OK.  Now I know what all the hype is about -- and why the line for Dogfish Head at the American Craft Beer Fest was out of control the whole time. With a brewery based in Rehoboth Beach, Delaware, Dogfish Head also has three restaurants in the DC area: two in northern Virginia, one in Gaithersburg, Maryland. I walked in, went straight for the bar, and ordered up a glass of their 90-Minute IPA.  The Dogfish IPAs are pretty well known among IPA fans, aka 'hopheads'. Dogfish does a 60-Minute, a 90-Minute, and a 120-Minute IPA, the 'minutes' referring to how long the beer spends boiling with hops. But rather than listen to me tell you about it, why don't you let the Dogfish Head founder, Sam Calagione, tell you himself?

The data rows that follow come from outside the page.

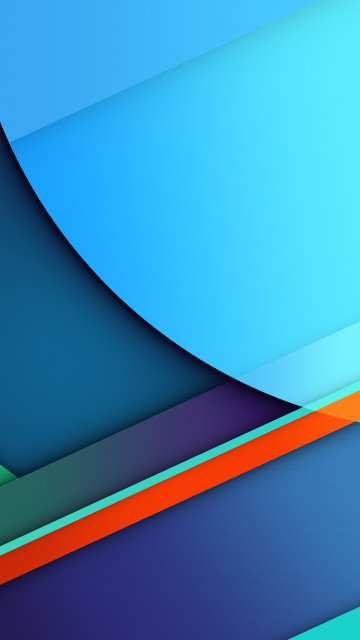
Give the GLSL for this background, as a WebGL 1 fragment shader.

```glsl
precision highp float;
uniform vec2 u_resolution;

// Antialiased coverage of the region where d is positive
float cover(float d) {
  return smoothstep(-0.8, 0.8, d * u_resolution.x);
}

// Soft shadow fading away from an edge, on its positive side only
float shadow(float d, float width) {
  return step(0.0, d) * exp(-max(d, 0.0) / width);
}

float hash(vec2 p) {
  return fract(sin(dot(p, vec2(127.1, 311.7))) * 4375.85);
}

void main() {
  vec2 p = gl_FragCoord.xy / u_resolution.x;
  float h = p.y - 0.46 * p.x;  // height above the common diagonal
  float disc = 1.37 - length(p - vec2(1.273, 1.947));

  // Deep blue panel
  float glow = smoothstep(0.65, 0.0, length(p - vec2(0.2, 0.8)));
  vec3 color = mix(vec3(0.06, 0.27, 0.43), vec3(0.06, 0.39, 0.57), glow);
  color = mix(color, vec3(0.2, 0.25, 0.45), cover(h - 1.37));

  // Small green wedge beneath the violet band
  float wedge = 0.488 - 0.75 * p.x - p.y;
  color *= 1.0 - 0.4 * shadow(-wedge, 0.02);
  color = mix(color, vec3(0.1, 0.72, 0.5), cover(wedge));
  color *= 1.0 - 0.6 * shadow(h - 0.425, 0.03);

  // Green to violet band
  vec3 band = mix(vec3(0.14, 0.4, 0.37), vec3(0.25, 0.19, 0.45), smoothstep(0.0, 0.62, p.x));
  band = mix(band, vec3(0.22, 0.09, 0.42), smoothstep(0.55, 0.8, p.x));
  band *= 1.0 - 0.5 * shadow(h - 0.26, 0.02);
  color = mix(color, band, cover(0.425 - h));

  // Shadow cast by the disc
  color = mix(color, vec3(0.02, 0.01, 0.13), 0.95 * shadow(-disc, 0.045));
  color *= 1.0 - 0.9 * shadow(-disc, 0.008);

  // Turquoise and orange stripes
  vec3 turquoise = mix(vec3(0.25, 0.83, 0.74), vec3(0.18, 0.82, 0.8), p.x);
  color = mix(color, turquoise, cover(0.26 - h));
  vec3 orange = mix(vec3(0.8, 0.16, 0.04), vec3(0.97, 0.23, 0.02), smoothstep(0.0, 0.5, p.x));
  orange = mix(orange, vec3(1.0, 0.34, 0.05), smoothstep(0.7, 1.0, p.x));
  orange *= 1.0 - 0.2 * shadow(0.234 - h, 0.01);
  color = mix(color, orange, cover(0.234 - h));

  // Woven lower panel
  float light = p.x * 0.8 + p.y * 0.55;
  vec3 lower = mix(vec3(0.14, 0.11, 0.34), vec3(0.17, 0.18, 0.48), smoothstep(0.0, 0.36, light));
  lower = mix(lower, vec3(0.22, 0.5, 0.73), smoothstep(0.3, 1.1, light));
  lower *= 1.0 + 0.025 * sin(p.y * 900.0);
  lower *= 1.0 - 0.5 * shadow(0.153 - h, 0.025);
  lower *= 1.0 - 0.35 * shadow(h + 0.367, 0.02);
  color = mix(color, lower, cover(0.153 - h));
  color = mix(color, vec3(0.1, 0.82, 0.8), cover(-0.367 - h));

  // Bright disc with a paler sheet across its top
  float t = smoothstep(0.0, 1.15, p.x + 0.16 * (p.y - 0.9));
  vec3 sky = mix(vec3(0.09, 0.62, 1.0), vec3(0.36, 0.93, 1.0), t);
  sky *= 1.0 - 0.13 * shadow(1.37 - h, 0.045);
  vec3 sheet = mix(vec3(0.23, 0.65, 0.95), vec3(0.28, 0.79, 1.0), smoothstep(0.0, 0.9, p.x));
  sky = mix(sky, sheet, cover(h - 1.37));

  // Layers seen through the lower part of the disc
  sky *= 1.0 - 0.06 * shadow(h - 0.425, 0.02);
  vec3 pale = mix(vec3(0.32, 0.76, 0.98), vec3(0.47, 0.95, 1.0), smoothstep(0.65, 1.0, p.x));
  pale *= 1.0 - 0.18 * shadow(h - 0.26, 0.015);
  sky = mix(sky, pale, cover(0.425 - h));
  sky = mix(sky, vec3(0.36, 0.95, 0.9), cover(0.26 - h));
  sky = mix(sky, vec3(1.0, 0.5, 0.1), cover(0.234 - h));
  sky = mix(sky, vec3(0.43, 0.68, 0.84), cover(0.153 - h));
  color = mix(color, sky, cover(disc));

  // Slight grain hides gradient steps
  color += (hash(floor(p * 432.0)) - 0.5) * 0.008;
  gl_FragColor = vec4(color, 1.0);
}
```
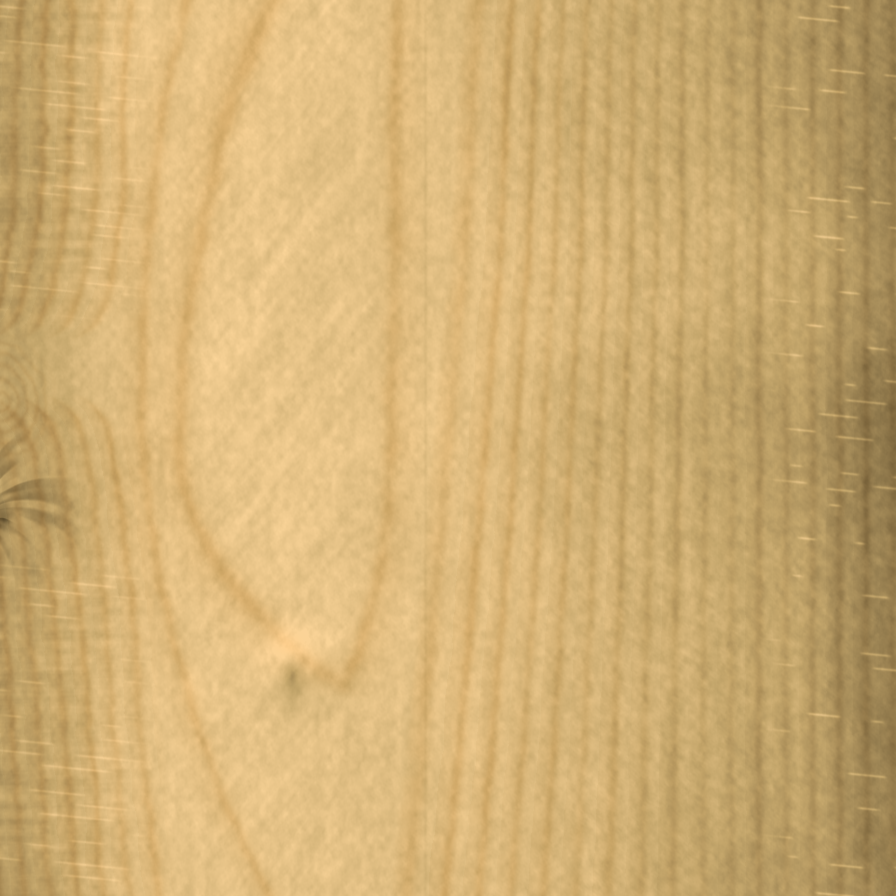
Reproduce this texture procedurally as a WebGL 1 fragment shader.

```glsl
precision highp float;
// Planed softwood board: tight straight rings on the right, a pointed loop
// in the middle and rings bending into a knot at the left edge. Each ring is
// a soft stroke around a curve; tone adds up and a colour ramp maps it.
uniform vec2 u_resolution;
const vec3 SHADE = vec3(0.58, 0.49, 0.31);
const vec3 STRAW = vec3(0.765, 0.65, 0.42);
const vec3 CREAM = vec3(0.945, 0.80, 0.565);
const vec3 AMBER = vec3(0.025, -0.012, -0.035);

float hash(vec2 p) { return fract(sin(dot(p, vec2(127.1, 311.7))) * 43758.5453); }

float noise(vec2 p) {
  vec2 i = floor(p), f = fract(p), e = vec2(1.0, 0.0);
  f = f * f * (3.0 - 2.0 * f);
  return mix(mix(hash(i), hash(i + e), f.x), mix(hash(i + e.yx), hash(i + e.xx), f.x), f.y);
}

// Noise centred on zero, three octaves turned against each other
float fbm(vec2 p) {
  float sum = 0.0, amp = 0.5;
  for (int i = 0; i < 3; i++) {
    sum += amp * (noise(p) - 0.5);
    p = mat2(0.96, 0.28, -0.28, 0.96) * p * 2.03 + 17.0;
    amp *= 0.5;
  }
  return sum;
}

float stroke(float d, float width) { return exp(-d * d / (width * width)); }

// Late wood: sharp on one side, fading slowly on the other
float ring(float d, float width) {
  return 0.65 * stroke(d, width) + 0.35 * stroke(d + width, width * 2.8);
}

// Parabola with a different bend above and below its vertex
float bow(float y, vec2 vertex, float above, float below) {
  float d = y - vertex.y;
  return vertex.x + d * d * (d > 0.0 ? above : below);
}

// Straight rings, wider apart and stronger near the loop
float straightRings(vec2 p) {
  float d = p.y - 0.5;
  float q = p.x + (1.0 - smoothstep(0.45, 0.85, p.x)) * (0.024 * d * d - 0.084 * d);
  float s = max(q - 0.48, 0.0);
  float phase = s * 33.5 - 1.3 + exp(-s * 25.0);
  float id = floor(phase + 0.5);
  float strength = 0.22 * (0.75 + 0.5 * hash(vec2(id, 3.0)));
  return strength * ring(phase - id, 0.15) * smoothstep(0.48, 0.49, q);
}

// Closed loop pointing down, and the open ring outside it
float loopRings(vec2 p) {
  float left = p.x - bow(p.y, vec2(0.202, 0.50), 0.40, 2.5);
  float right = bow(p.y, vec2(0.438, 0.50), 0.02, -0.75) - p.x;
  float outer = p.x - bow(p.y, vec2(0.159, 0.56), 0.25, 0.45);
  float slant = 1.0 + 0.9 * (1.0 - smoothstep(0.25, 0.45, p.y)) + 0.5 * smoothstep(0.7, 1.0, p.y);
  float loop = 0.25 * ring(left, 0.008 * slant) + 0.21 * ring(right, 0.008);
  return smoothstep(0.215, 0.26, p.y) * loop + 0.22 * ring(outer, 0.0065);
}

// Rings that sweep sideways into the knot, and arcs around it
float knotRings(vec2 p) {
  float q = p.x + 0.002 / max(abs(p.y - 0.59), 0.012) - 0.06 * max(0.5 - p.y, 0.0);
  float phase = (q - 0.146) / 0.030 + 0.6 * fbm(p * vec2(14.0, 9.0));
  float id = floor(phase + 0.5);
  float mask = (1.0 - smoothstep(0.155, 0.17, q)) * smoothstep(0.025, 0.06, abs(p.y - 0.59));
  float r = length((p - vec2(0.0, 0.55)) * vec2(1.3, 1.0)) + 0.02 * fbm(p * 25.0);
  float arcs = stroke(fract(r * 70.0) - 0.5, 0.25) * (1.0 - smoothstep(0.05, 0.09, r));
  return mask * (0.18 + 0.08 * hash(vec2(id, 8.0))) * ring(phase - id, 0.16) + 0.09 * arcs;
}

// Dark fibres fanning out from the knot at the edge
float knotFan(vec2 p, vec2 centre) {
  vec2 d = p - centre;
  float r = length(d), angle = atan(d.y, d.x + 0.03);
  float fibres = smoothstep(0.35, 0.8, noise(vec2(angle * 8.0 + r * 40.0, r * 25.0)));
  return fibres * 0.50 * (1.0 - smoothstep(0.02, 0.12, r)) + 0.6 * stroke(r, 0.013);
}

// Sparse short pale scratches, one per chosen cell
float scratches(vec2 p, vec2 cell, float density, float seed) {
  vec2 g = (p + vec2(0.0, 0.1 * p.x)) / cell;
  g.x += hash(vec2(floor(g.y), seed));
  vec2 id = floor(g), f = fract(g) - 0.5;
  float d = (f.y - 0.5 * (hash(id + seed + 5.0) - 0.5)) * cell.y;
  float len = 0.15 + 0.3 * hash(id + seed + 9.0);
  return step(hash(id + seed), density) * stroke(d, 0.0016) * (1.0 - smoothstep(len - 0.14, len, abs(f.x)));
}

void main() {
  vec2 p = gl_FragCoord.xy / u_resolution;
  float wander = 0.012 * fbm(p * vec2(3.0, 7.0)) + 0.007 * fbm(p * vec2(40.0, 55.0));
  vec2 w = p + vec2(wander * (1.0 - 0.5 * smoothstep(0.45, 0.6, p.x)), 0.0);
  // Broad light across the board
  float tone = 0.88 - 0.16 * smoothstep(0.46, 0.68, p.x) - 0.24 * smoothstep(0.66, 0.90, p.x);
  tone -= 0.33 * smoothstep(0.88, 1.0, p.x) + 0.38 * (1.0 - smoothstep(0.0, 0.18, p.x));
  tone += smoothstep(0.45, 0.65, p.x) * (0.12 * stroke(p.y - 0.70, 0.10) - 0.09 * stroke(p.y - 0.52, 0.10));
  tone += 0.30 * fbm(p * vec2(7.0, 4.0));
  // Growth rings, both knots and the thin seam
  float rings = straightRings(w) + loopRings(w) + knotRings(w);
  rings *= 1.0 + 0.8 * fbm(p * vec2(25.0, 30.0));
  vec2 bud = p - vec2(0.328, 0.28);
  tone -= rings + knotFan(w, vec2(0.0, 0.425)) + 0.09 * stroke(p.x - 0.475, 0.002);
  tone += 0.40 * stroke(length(bud * vec2(0.7, 1.0)), 0.026) + 0.18 * stroke(length(p - vec2(0.215, 0.23)), 0.018);
  tone -= 0.42 * stroke(length((bud + vec2(0.0, 0.038)) * vec2(1.0, 0.65)), 0.012);
  tone -= 0.13 * stroke(length((bud + vec2(0.0, 0.06)) * vec2(0.6, 1.0)), 0.035);
  // Fine fibre, slanted saw marks and scratches
  vec2 slant = vec2(p.x * 0.78 - p.y * 0.62, p.x * 0.62 + p.y * 0.78);
  float middle = smoothstep(0.18, 0.26, p.x) * (1.0 - smoothstep(0.36, 0.46, p.x));
  tone += 0.24 * middle * fbm(slant * vec2(100.0, 8.0));
  tone += 0.33 * fbm(p * vec2(150.0, 110.0)) + 0.16 * fbm(p * vec2(90.0, 9.0));
  tone += 0.20 * smoothstep(0.5, 0.7, p.x) * fbm(slant * vec2(60.0, 150.0));
  float knotGap = smoothstep(0.34, 0.40, p.y) * (1.0 - smoothstep(0.62, 0.70, p.y));
  float leftEdge = (1.0 - smoothstep(0.10, 0.19, p.x)) * (1.0 - knotGap);
  tone += 0.38 * smoothstep(0.84, 0.91, p.x) * scratches(p, vec2(0.06, 0.020), 0.36, 2.0);
  tone += leftEdge * (0.20 * scratches(p, vec2(0.11, 0.013), 0.6, 6.0) + 0.28 * fbm(p * vec2(14.0, 110.0)));
  tone = clamp(tone, -0.7, 1.1);
  vec3 color = mix(mix(SHADE, STRAW, min(tone * 2.0, 1.0)), CREAM, max(tone * 2.0 - 1.0, 0.0));
  color += AMBER * min(rings * 4.0, 1.0) * (1.0 - 0.6 * smoothstep(0.5, 0.8, p.x));
  gl_FragColor = vec4(clamp(color, 0.0, 1.0), 1.0);
}
```
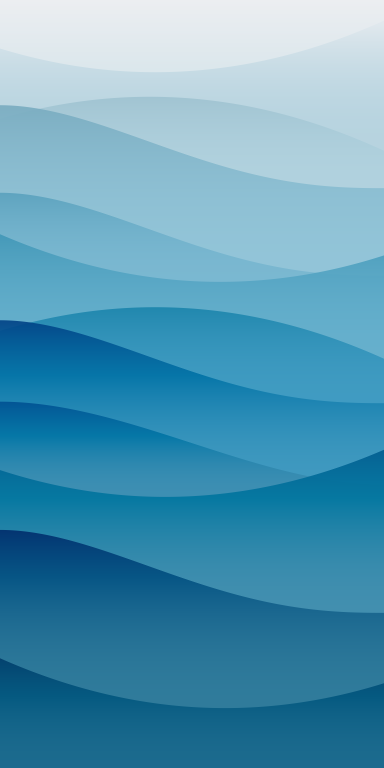
This background is drawn by a Shadertoy shader. Its source:

```glsl
// Stacked translucent waves, fading from pale mist down to deep sea blue.
// Each layer fills everything below a smooth edge with a vertical gradient;
// edges are either parabolic arcs or S-shaped slopes falling to the right.

// Arc with its extreme at apex; bend > 0 is a hump, bend < 0 a bowl.
float arc(float x, vec2 apex, float bend) {
    float d = x - apex.x;
    return apex.y + 0.189 * bend * d * d;
}

// Slope falling from the start height; lean > 1 makes it fall earlier.
float slope(float x, float start, float lean) {
    float u = 1.0 - pow(clamp(1.0 - x, 0.0, 1.0), lean);
    return start + 0.108 * smoothstep(0.0, 1.0, u);
}

// Blends a gradient layer below the edge; span holds its upper and lower heights.
void wave(inout vec3 color, float y, float edge, vec2 span, vec3 upper, vec3 lower) {
    float t = clamp((y - span.x) / (span.y - span.x), 0.0, 1.0);
    vec3 fill = max(mix(upper, lower, t * (2.0 - t)), 0.0);
    float cover = clamp((y - edge) * iResolution.y + 0.5, 0.0, 1.0);
    color = mix(color, fill, 0.9 * cover);
}

void mainImage(out vec4 fragColor, in vec2 fragCoord) {
    // Both axes run from 0 to 1, with y measured downwards.
    float x = fragCoord.x / iResolution.x;
    float y = 1.0 - fragCoord.y / iResolution.y;

    // Pale sky
    vec3 color = mix(vec3(0.925, 0.933, 0.945), vec3(0.86, 0.905, 0.925), min(y / 0.09, 1.0));
    wave(color, y, arc(x, vec2(0.404, 0.094), -1.0), vec2(0.03, 0.19),
         vec3(0.88, 0.91, 0.93), vec3(0.70, 0.82, 0.87));

    // Misty upper waves
    wave(color, y, arc(x, vec2(0.39, 0.126), 1.0), vec2(0.126, 0.245),
         vec3(0.62, 0.76, 0.815), vec3(0.69, 0.82, 0.87));
    wave(color, y, slope(x, 0.137, 1.25), vec2(0.137, 0.367),
         vec3(0.47, 0.67, 0.75), vec3(0.56, 0.765, 0.845));
    wave(color, y, slope(x, 0.251, 1.25), vec2(0.251, 0.367),
         vec3(0.35, 0.63, 0.74), vec3(0.47, 0.715, 0.815));
    wave(color, y, arc(x, vec2(0.573, 0.367), -1.0), vec2(0.305, 0.466),
         vec3(0.25, 0.59, 0.715), vec3(0.39, 0.685, 0.80));

    // Bright middle waves
    wave(color, y, arc(x, vec2(0.404, 0.400), 1.0), vec2(0.40, 0.525),
         vec3(0.10, 0.515, 0.67), vec3(0.235, 0.60, 0.755));
    wave(color, y, slope(x, 0.417, 1.25), vec2(0.417, 0.632),
         vec3(-0.32, 0.25, 0.52), vec3(0.25, 0.60, 0.75));
    wave(color, y, slope(x, 0.523, 1.0), vec2(0.523, 0.647),
         vec3(-0.35, 0.31, 0.57), vec3(0.24, 0.555, 0.695));

    // Deep lower waves
    wave(color, y, arc(x, vec2(0.43, 0.647), -1.0), vec2(0.586, 0.798),
         vec3(-0.27, 0.36, 0.56), vec3(0.26, 0.56, 0.685));
    wave(color, y, slope(x, 0.690, 1.25), vec2(0.69, 0.922),
         vec3(-0.15, 0.17, 0.42), vec3(0.18, 0.475, 0.60));
    wave(color, y, arc(x, vec2(0.586, 0.922), -1.0), vec2(0.855, 1.0),
         vec3(-0.14, 0.23, 0.41), vec3(0.10, 0.41, 0.55));

    fragColor = vec4(color, 1.0);
}
```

And it was extremely delicious. I followed the IPA with a tasty Alehouse BBQ Burger - two beef patties cooked over a wood fire, bacon, onion rings, and cheese - and spent the next hour or so deliberating which beer to get next. This is where I was just about knocked off my barstool. The beer selection at Dogfish Head was truly mind-blowing. 'Standard' simply isn't part of their vocabulary. Nearly every single beer was made with ingredients that don't typically find their way into commercial beer. I sampled one called Theobroma, derived from a 3,200-year-old Aztec recipe and made with cocoa powder, honey, chili peppers, and annatto (a seed from a tree found in Latin America). I was shocked how light it was - none of those ingredients was overwhelming at all. I tried another beer called Black & Red, which was a strong, dark, fruity beer made with mint - lots of mint. After several samples, I finally decided on the Raison d'Etre, a Belgian Ale made with raisins and beet sugar.  As you might expect, it smelled and tasted somewhat sweet and somewhat fruity -- definitely a unique combination.  At 8% ABV, it also packed a pretty good punch on the alcohol scale.

I would have loved to hang out and try all the beers on the menu, but I figured I'd save some for when I visit DC again next week.  So -- stay tuned...

June 28, 2011

NOVA Brew Fest

A beautiful day, beautiful people, and lots of delicious beer.  Not a bad way to spend a weekend.


The Northern Virginia Brew Fest was held this past Saturday and Sunday in Leesburg, VA, about an hour west of Washington, DC.  Roughly 50 breweries were in attendance, plus arts & crafts vendors and some local bands.  I went up to volunteer, but had plenty of time to sample brews before, during, and after the event.

May 30, 2011

Williamsburg, VA: Williamsburg Alewerk's Coffeehouse Stout

There's no place like home and there's no beer quite like a stout.  Finding my parent's house completely devoid of any kind of beer (save for 3 Coors Lights leftover from my brothers' 21st birthday - not drinkable), I ventured to the nearest grocery store and picked up a sixer of my hometown brewery's Coffeehouse Stout.  Having brewed a batch like this myself, I was curious to see how it would go down.  To make things even more interesting, this beer was made with coffee from Antigua, Guatemala, one of the places I'd been to on my recent travels and where I'd had a fair amount of the local coffee.

As it is, a stout is a pretty heavy beer.  For some, it may just be too much to handle.  This dark stout has so much coffee flavor, I think that someone who wasn't a big beer drinker, but liked coffee, could really get along with it.  And as someone who likes coffee almost as much as they like beer, I see this six-pack going down pretty quick.

While the coffee flavor is somewhat overpowering, this beer is surprisingly sweet.  It lacks the complexity and creamy texture of Guinness, but it might be a good place to start if you want to start exploring some brews on the darker end of the spectrum.

This and other Alewerks brews can be found in Virginia, Maryland, Delaware, and Washington, DC.